Read the original article in The Oregonian here.
What started out as an exercise at a Portland State University architecture symposium has turned into a potential game-changer in modular classroom design at a time when school districts are increasingly using the cheap alternative to new construction.
PSU's architecture program over more than a year worked closely with a modular manufacturer to balance environmental sustainability and affordability, resulting in the SAGE classroom -- acronym for Smart Academic Green Environment. The modular classroom is made with recyclable materials and more windows at a relatively low cost.
Since students rolled out their energy efficient modular classroom prototype in November at Greenbuild 2012 in San Francisco, distributors, school districts and healthcare providers nationwide have inquired about. Gervais School District in Marion County would have been the first customer, with plans to order up to 20 modulars to localize its spread-out classrooms, but a bond to pay for them failed in November.
"We need these classrooms for many reasons; they're going to be around for a long time," said Margarette Leite, a PSU architecture professor who helped spearhead the project. "We've got to make green affordable."
The SAGE classroom costs a little more than the typical modular classroom, about $150,000 for a double-room unit, but is also 50 percent more energy efficient, has twice as many windows, and has three times the air exchange of a typical modular, the SAGE team says.
Energy Trust of Oregon, a nonprofit that in part works with schools statewide on becoming energy efficient to save money, granted PSU money for the SAGE classroom.
"We see the potential for this to be an innovative solution for schools to grow while also managing energy costs," said Susan Jowaiszas, senior marketing manager for Energy Trust programs. "This is an opportunity to create a better learning environment and dramatically lower energy use."
More schools are using modular classrooms in the face of fluctuating enrollment and budget cuts.
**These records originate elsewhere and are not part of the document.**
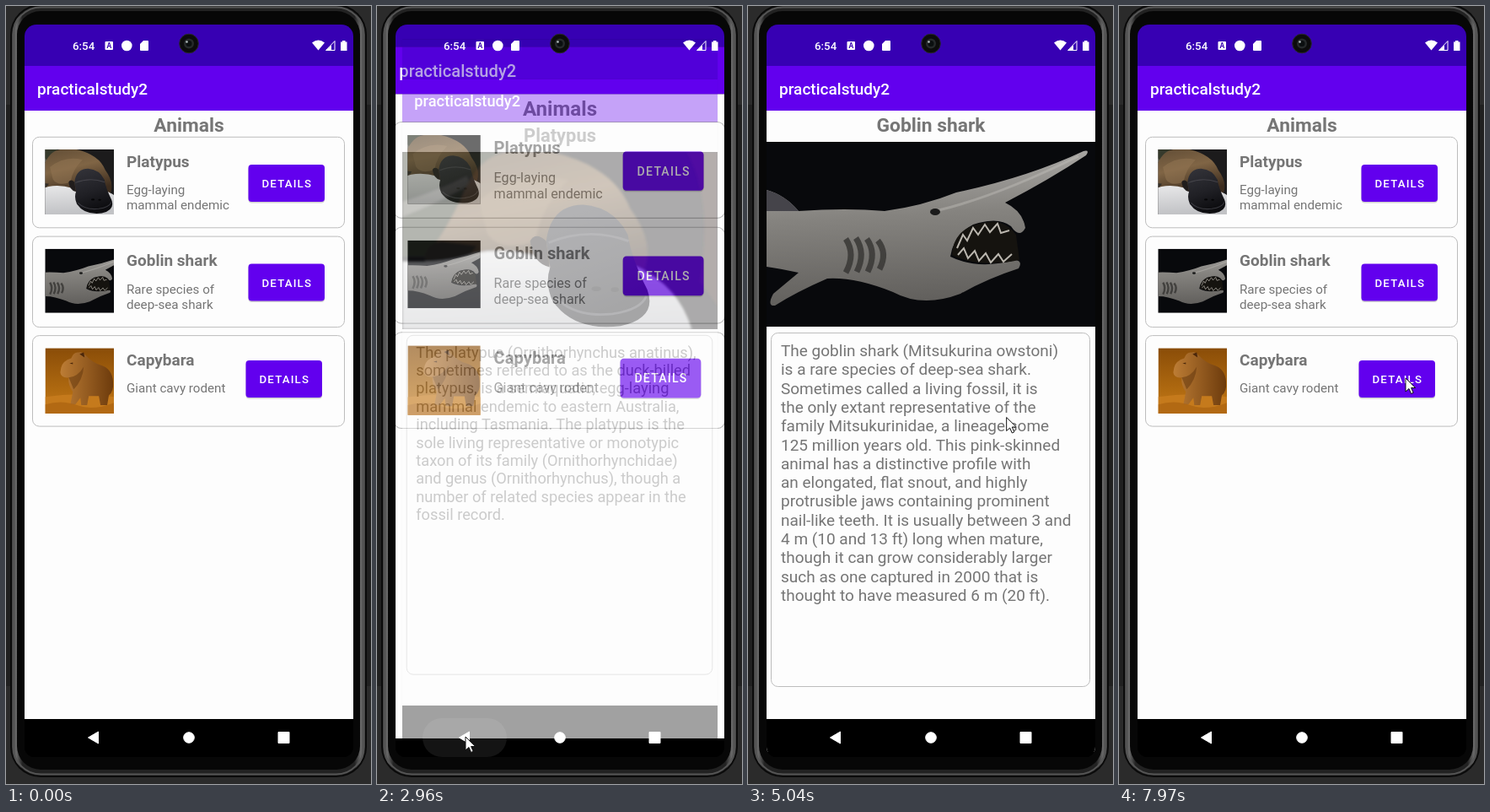
Write an HTML page that moves like this. It is 433 px wide and 922 px high and loops after 8000 ms.

```html
<!DOCTYPE html>
<html lang="en">
<head>
<meta charset="utf-8">
<title>Animals</title>
<style>
html, body { margin: 0; width: 100%; height: 100%; overflow: hidden; background: #2b2b2b; }
svg { display: block; }
#stage { width: 100vw; height: 100vh; }
text { font-family: Roboto, sans-serif; fill: #757575; white-space: pre; }
.bar { font-size: 19px; font-weight: 500; fill: #fff; }
.head { font-size: 22.8px; font-weight: 700; text-anchor: middle; }
.name { font-size: 19px; font-weight: 700; }
.note { font-size: 15.2px; }
.body { font-size: 19px; }
.label { font-size: 13.27px; font-weight: 500; letter-spacing: 1.185px; fill: #fff; }
.box { fill: none; stroke: #bdbdbd; }
</style>
</head>
<body>
<svg id="stage" viewBox="0 0 433 922">
  <defs>
    <clipPath id="screen"><path d="M22 36a14 14 0 0 1 14-14H398a14 14 0 0 1 14 14V878a12 12 0 0 1-12 12H34a12 12 0 0 1-12-12Z"/></clipPath>
    <linearGradient id="rim"><stop stop-color="#333"/><stop offset=".012" stop-color="#6a6a6a"/><stop offset=".03" stop-color="#222"/><stop offset=".97" stop-color="#222"/><stop offset=".988" stop-color="#6a6a6a"/><stop offset="1" stop-color="#333"/></linearGradient>
    <linearGradient id="fur" x2=".4" y2="1"><stop stop-color="#5d4a34"/><stop offset=".5" stop-color="#806545"/><stop offset="1" stop-color="#3c2c1e"/></linearGradient>
    <linearGradient id="bill" x2=".3" y2="1"><stop stop-color="#34343a"/><stop offset=".6" stop-color="#202025"/><stop offset="1" stop-color="#0d0d10"/></linearGradient>
    <linearGradient id="towel" x2=".2" y2="1"><stop stop-color="#e9e9ea"/><stop offset="1" stop-color="#c2c3c6"/></linearGradient>
    <linearGradient id="skin" x2=".1" y2="1"><stop stop-color="#b0aeab"/><stop offset=".45" stop-color="#85837f"/><stop offset="1" stop-color="#62605d"/></linearGradient>
    <linearGradient id="dusk" x2="0" y2="1"><stop stop-color="#8a4d08"/><stop offset=".65" stop-color="#b06a10"/><stop offset="1" stop-color="#c67b1c"/></linearGradient>
    <linearGradient id="coat"><stop stop-color="#bd7d35"/><stop offset="1" stop-color="#6d3b0c"/></linearGradient>
    <filter id="soft"><feGaussianBlur stdDeviation="1.6"/></filter>

    <symbol id="pic0" viewBox="0 0 390 219" preserveAspectRatio="xMidYMid slice">
      <path d="M0 0H390V219H0Z" fill="#1c1b1c"/>
      <g filter="url(#soft)">
        <path d="M0 0H120L60 130H0Z" fill="#363a2c"/>
        <path d="M0 62Q45 48 80 30L84 40Q45 62 0 80Z" fill="#68675c"/>
        <path d="M352 0Q385 60 368 160L390 190V0Z" fill="#33221a"/>
        <path d="M28 130Q50 105 72 60Q92 5 130 0H185Q262 18 282 70Q312 110 300 145L180 160Q110 125 40 137Z" fill="url(#fur)"/>
        <path d="M95 60Q145 20 205 35Q170 70 165 110Q120 125 105 100Z" fill="#927552" opacity=".55"/>
        <path d="M28 135Q28 115 48 110L92 116Q80 138 40 137Z" fill="#332d27"/>
        <path d="M0 135Q55 138 90 125Q130 118 170 130L200 160L290 142Q342 165 358 219H0Z" fill="url(#towel)"/>
      </g>
      <path d="M158 110Q165 98 178 110L182 142Q162 138 158 110Z" fill="#211d1c"/>
      <path d="M178 110Q184 65 224 65Q262 68 279 102Q283 130 303 170Q316 205 270 215Q212 222 186 184Q176 163 183 142Z" fill="url(#bill)"/>
      <path d="M181 112Q230 92 280 110" fill="none" stroke="#56545a" stroke-width="3" opacity=".6"/>
      <path d="M190 180Q215 205 260 200Q295 195 302 178" fill="none" stroke="#4b4b52" stroke-width="3" opacity=".7"/>
      <g fill="#050506"><ellipse cx="240" cy="169" rx="6" ry="3"/><ellipse cx="263" cy="170" rx="5" ry="3"/></g>
    </symbol>

    <symbol id="pic1" viewBox="0 0 390 219" preserveAspectRatio="xMidYMid slice">
      <path d="M0 0H390V219H0Z" fill="#08090c"/>
      <path d="M0 57Q22 63 38 82Q95 78 140 82Q185 76 225 60Q310 42 376 11Q384 9 379 16Q335 45 283 72Q304 82 307 102Q300 115 290 100Q275 88 245 98Q222 110 218 136Q250 152 296 140Q304 142 299 150Q262 162 230 180Q185 197 150 178Q105 160 72 162Q35 178 10 194Q0 195 8 180L38 155Q15 150 0 148Z" fill="url(#skin)"/>
      <path d="M0 57Q22 63 38 82H0Z" fill="#45444a"/>
      <path d="M220 134Q222 104 252 97Q280 88 296 110L300 140Q250 150 220 134Z" fill="#15130f"/>
      <path d="M226 126l7-16 5 7 7-15 6 8 8-12 6 9 9-10 4 11 10-3M227 134l7-8 5 12 8-9 5 12 8-9 6 11 9-10 6 9 10-9" fill="none" stroke="#bab6ae" stroke-width="2"/>
      <path d="M94 115q12 18 0 40M106 114q12 18 1 40M119 115q12 17 1 39M132 117q12 15 2 34" fill="none" stroke="#393836" stroke-width="7" opacity=".85"/>
      <path d="M200 82Q270 66 370 17" fill="none" stroke="#c6c4bf" stroke-width="3" opacity=".4"/>
      <ellipse cx="200" cy="83" rx="6" ry="4" fill="#1b1b1b"/>
    </symbol>

    <symbol id="pic2" viewBox="0 0 82 78">
      <path d="M0 0H82V78H0Z" fill="url(#dusk)"/>
      <path d="M0 58Q40 52 82 58V78H0Z" fill="#c57a1c"/>
      <path d="M19 23Q21 15 31 12Q34 4 40 5Q44 3 48 8Q56 17 66 20Q80 24 81 40Q82 52 76 56L74 68H66L64 57H52L50 68H43L42 59L36 67H30L33 52Q27 44 28 35Q19 36 18 29Z" fill="url(#coat)"/>
      <path d="M28 35Q39 34 46 22Q45 38 34 49Z" fill="#60350d" opacity=".5"/>
      <path d="M41 7l5-2 1 6ZM29 18l4-1v2Z" fill="#4b270a"/>
      <path d="M0 67Q20 61 38 68T82 65V78H0Z" fill="#ab6310" opacity=".7"/>
    </symbol>
  </defs>

  <!-- phone body -->
  <path d="M0 0H433V922H0Z" fill="#2b2b2b"/>
  <path d="M0 117H6V806H0ZM427 117H433V806H427Z" fill="#202020"/>
  <rect x="5" y="-2" width="423" height="916" rx="36" fill="#0a0a0a"/>
  <rect x="7" y="0" width="419" height="912" rx="34" fill="url(#rim)"/>
  <rect x="8.5" y="1.5" width="416" height="909" rx="33" fill="none" stroke="#555" stroke-width="2"/>
  <rect x="13" y="6" width="407" height="899" rx="28" fill="#070707"/>

  <g clip-path="url(#screen)">
    <path d="M22 22H412V890H22Z"/>
    <g id="home"></g>
    <g id="detail0"></g>
    <g id="detail1"></g>
    <rect id="pill" x="54" y="844" width="100" height="46" rx="23" fill="#fff"/>
    <g id="nav" fill="#fff" stroke="#fff" stroke-linejoin="round">
      <path d="M97.500 867L109.500 860V874Z"/><circle cx="217" cy="867" r="6.300"/><rect x="323" y="860.500" width="13" height="13"/>
    </g>
    <text x="79" y="51.500" style="font-size:13.300px;font-weight:500;fill:#fff">6:54</text>
    <g fill="#fff">
      <rect x="117.500" y="42" width="9.500" height="10" rx="1"/>
      <circle cx="143.300" cy="47" r="6.300"/>
      <path d="M163 41H168a1 1 0 0 1 1 1V52a1 1 0 0 1-1 1H160a1 1 0 0 1-1-1V45Z"/>
      <path d="M363 43.500Q370.500 37.500 378 43.500L370.500 52.500Z"/>
      <path d="M397 42.500H399V41H402.500V42.500H404.500V53H397Z"/>
      <path d="M386 46.500V52.500H380Z"/>
      <path d="M379.500 52.500L390 41.500V52.500Z" fill="none" stroke="#fff"/>
    </g>
    <text x="122.300" y="50.200" style="font-size:8.500px;font-weight:700;fill:#3700b3;text-anchor:middle">A</text>
  </g>
  <circle cx="217" cy="44.500" r="11.300" fill="#0c0c0c" stroke="#29292b"/>
  <circle cx="217" cy="44.500" r="6" fill="#262a2b"/>
  <circle cx="217" cy="44.500" r="3.500" fill="#0b0f10"/>
  <circle cx="214.500" cy="42.500" r="1.300" fill="#b8c4c4"/>
  <path id="cursor" d="M0 0V16L4 12.500L6.600 18.500L9.200 17.300L6.600 11.500H11.700Z" fill="#fff" stroke="#111"/>
</svg>
<script>
const $ = id => document.getElementById(id);
const clamp = v => Math.max(0, Math.min(1, v));
const text = (cls, x, y, s) => `<text class="${cls}" x="${x}" y="${y}">${s}</text>`;

const animals = [
  { name: 'Platypus', note: ['Egg-laying', 'mammal endemic'], y: 155, bx: 287.5, by: 188, ph: 77,
    about: `The platypus (Ornithorhynchus anatinus),
sometimes referred to as the duck-billed
platypus, is a semiaquatic, egg-laying
mammal endemic to eastern Australia,
including Tasmania. The platypus is the
sole living representative or monotypic
taxon of its family (Ornithorhynchidae)
and genus (Ornithorhynchus), though a
number of related species appear in the
fossil record.` },
  { name: 'Goblin shark', note: ['Rare species of', 'deep-sea shark'], y: 272.8, bx: 287.5, by: 305.5, ph: 76,
    about: `The goblin shark (Mitsukurina owstoni)
is a rare species of deep-sea shark.
Sometimes called a living fossil, it is
the only extant representative of the
family Mitsukurinidae, a lineage some
125 million years old. This pink-skinned
animal has a distinctive profile with
an elongated, flat snout, and highly
protrusible jaws containing prominent
nail-like teeth. It is usually between 3 and
4 m (10 and 13 ft) long when mature,
though it can grow considerably larger
such as one captured in 2000 that is
thought to have measured 6 m (20 ft).` },
  { name: 'Capybara', note: ['Giant cavy rodent'], y: 390.3, bx: 284.5, by: 420, ph: 78 }
];

const page = (title, content) => `
  <path d="M22 22H412V890H22Z"/>
  <path d="M22 22H412V71H22Z" fill="#3700b3"/>
  <path d="M22 124H412V845H22Z" fill="#fdfdfd"/>
  <path d="M22 71H412V124H22Z" fill="#6200ee"/>
  ${text('bar', 37, 105, 'practicalstudy2')}${text('head', 217, 148.5, title)}${content}`;

const card = (a, i) => `
  <rect class="box" x="31.5" y="${a.y + .3}" width="370" height="107.500" rx="8"/>
  <use href="#pic${i}" x="46.5" y="${a.y + 15}" width="81.500" height="${a.ph}"/>
  ${text('name', 143, a.y + 35.5, a.name)}
  ${a.note.map((s, k) => text('note', 143, a.y + 68 + k * 17.8, s)).join('')}
  <rect x="${a.bx}" y="${a.by + 1.5}" width="90.500" height="44" rx="4" opacity=".18"/>
  <rect x="${a.bx}" y="${a.by}" width="90.500" height="44" rx="4" fill="#6200ee"/>
  <rect id="press${i}" x="${a.bx}" y="${a.by}" width="90.500" height="44" rx="4" fill="#fff" opacity="0"/>
  ${text('label', a.bx + 16, a.by + 27, 'DETAILS')}`;

const detail = (a, i) => `
  <use href="#pic${i}" x="22" y="161" width="390" height="219"/>
  <rect class="box" x="27.500" y="387.500" width="378" height="419" rx="8"/>
  ${a.about.split('\n').map((s, k) => text('body', 39, 415 + k * 22.3, s)).join('')}`;

$('home').innerHTML = page('Animals', animals.map(card).join(''));
for (const i of [0, 1]) $('detail' + i).innerHTML = page(animals[i].name, detail(animals[i], i));

const bases = [0, 880, 1720, 2610, 3460, 4200, 5040, 5880, 6090, 6430, 6930, 7760];
function step(t) {
  const b = bases.findLast(v => v <= t);
  return b + Math.floor((t - b) / 70) * 70;
}

const cubic = (u, a, b, c, d) =>
  (1 - u) ** 3 * a + 3 * (1 - u) ** 2 * u * b + 3 * (1 - u) * u * u * c + u ** 3 * d;

// Fast start, very slow end: two joined Bezier curves.
function ease(x) {
  x = clamp(x);
  const [xs, ys] = x < 1 / 6
    ? [[0, .05, .1333, 1 / 6], [0, 0, .06, .4]]
    : [[1 / 6, .2083, .25, 1], [.4, .82, 1, 1]];
  let lo = 0, hi = 1;
  for (let i = 0; i < 20; i++) {
    const mid = (lo + hi) / 2;
    if (cubic(mid, ...xs) < x) lo = mid; else hi = mid;
  }
  return cubic(lo, ...ys);
}

// time, value(s): linear between the points
function track(points, t) {
  const k = points.findIndex(p => p[0] > t);
  if (k < 0) return points.at(-1).slice(1);
  if (k === 0) return points[0].slice(1);
  const [a, b] = [points[k - 1], points[k]], f = (t - a[0]) / (b[0] - a[0]);
  return a.slice(1).map((v, i) => v + (b[i + 1] - v) * f);
}

const path = [
  [0, 445, 890], [70, 424, 883], [270, 275, 770], [420, 212, 620], [600, 285, 422], [810, 336, 226],
  [1370, 338, 226], [1440, 341, 247], [1650, 310, 440], [2000, 167, 798], [2400, 105, 866],
  [2990, 105, 866], [3130, 124, 850], [3390, 273, 527], [3600, 291, 427], [3880, 330, 327],
  [3950, 331, 326], [4620, 331, 326], [4970, 323, 457], [5390, 225, 640], [5600, 135, 755],
  [5810, 117, 870], [5950, 106, 876], [6500, 106, 876], [6860, 130, 826], [7000, 135, 755],
  [7350, 250, 580], [7690, 335, 449], [7830, 340, 441]
];
const moves = [[1579, 0, true], [2893, 0, false], [4515, 1, true], [6400, 1, false]];
const zoom = s => `translate(217 456) scale(${s}) translate(-217 -456)`;
const fade = (id, points, t) => $(id).setAttribute('opacity', track(points, t)[0]);

function draw(t) {
  const [at, which, open] = moves.findLast(m => m[0] <= t) || moves[0];
  const age = t - at, p = ease(age / 400);
  const alpha = open ? clamp((age - 50) / 50) : 1 - clamp((age - 35) / 50);
  $('home').setAttribute('transform', zoom(open ? 1 + .1 * p : 1.1 - .1 * p));
  for (const i of [0, 1]) {
    const el = $('detail' + i);
    el.setAttribute('opacity', i === which ? alpha : 0);
    el.setAttribute('transform', zoom(open ? .85 + .15 * p : 1 - .1 * p));
  }
  fade('press0', [[1290, 0], [1370, .19], [1510, .19], [1650, 0]], t);
  fade('press1', [[4130, 0], [4270, .19], [4480, .19], [4550, .13], [4690, 0]], t);
  fade('pill', [[2600, 0], [2750, .11], [2890, .11], [2960, .08], [3130, 0], [6080, 0], [6230, .11], [6430, .11], [6640, 0]], t);
  fade('nav', [[1250, 1], [1720, .63], [2610, .63], [2750, 1]], t);
  $('cursor').setAttribute('transform', `translate(${track(path, t)})`);
}

function frame() {
  draw(step(performance.now() % 8000));
  requestAnimationFrame(frame);
}
frame();
</script>
</body>
</html>
```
A modular computer lab, for example, is cheaper than a building addition. A typical double-room unit costs about $110,000 for the Portland district, which has 177 modular units to meet space needs, up from 126 in 2010.
"Modular classrooms start out as a temporary solution and remain for some period of time because of a very tight education funding environment," said Dan Weldon, program analyst with the Oregon Department of Energy's Cool Schools program.
Because they inevitably become more than temporary, energy efficient modulars made out of healthy materials have long-term cost savings for school districts, he said.
The SAGE classroom emphasizes student health, Leite said.
She started examining the health factors of modular classrooms when her daughter was assigned to one in Portland Public Schools.
Leite and her husband, fellow PSU architecture professor Sergio Palleroni, asked students, faculty and professionals at a 2010 Activism in Architecture symposium to brainstorm healthy, sustainable alternatives.
The brainstorms served as a starting point for architecture students when the classrooms project was picked up by Oregon Solutions, a state Legislature-sanctioned organization that facilitates public and private partnerships to try to solve community problems.
"It gave us project management support and legitimacy," Leite said. "All of a sudden we went from a few students and faculty and to a team of 30 or 40."
The team was charged with designing a prototype to display at Greenbuild, the world's largest green building expo.
"It became a full-fledged project," said Caty Head-Skogland, a student and project manager. "We were working out details of a project that was real rather than researching something imaginary."
Palleroni's class of engineering architecture students collected data about air quality, noise, light and energy use. Architecture design students tinkered with the delicate balance between energy efficiency, healthy products and cost efficiency.
"We wanted to have as many glass windows as possible," Head-Skogland said, since natural light saves on electricity and is good for students in the classroom. "But every inch of glass costs more money."
The classrooms are vinyl-free, since the material can emit harmful gasses. One window distributor, Leite said, couldn't understand why the designers didn't want its newest, hyper-efficient vinyl window.
"Our main focus is student health," Leite said, so no materials that could contribute to poor air quality, including vinyl and formaldehyde in flooring. And, a revamped heating and air conditioning system brings in continuous fresh air.
Students found the typical, rectangular shape was efficient. But they scrapped add-ons such as the concrete foundation and ramp that comes with a typical unit and eventually gets sent to the landfill when the unit is moved. Instead, the SAGE unit has a steel foundation and ramp that travel with it.
The classrooms have one manufacturer -- Blazer Industries in Aumsville, Ore. -- and one distributor -- Pacific Construction Services in Marysville, Wash. PSU holds the rights to the design, so gets a portion of the sales.
The SAGE classroom takes about one month to build. The team hopes its design and cost will make a healthy modular the new standard.
"We didn't want this to be just a one-off," Leite said. "We wanted to work together to make it affordable for anybody and everybody to buy."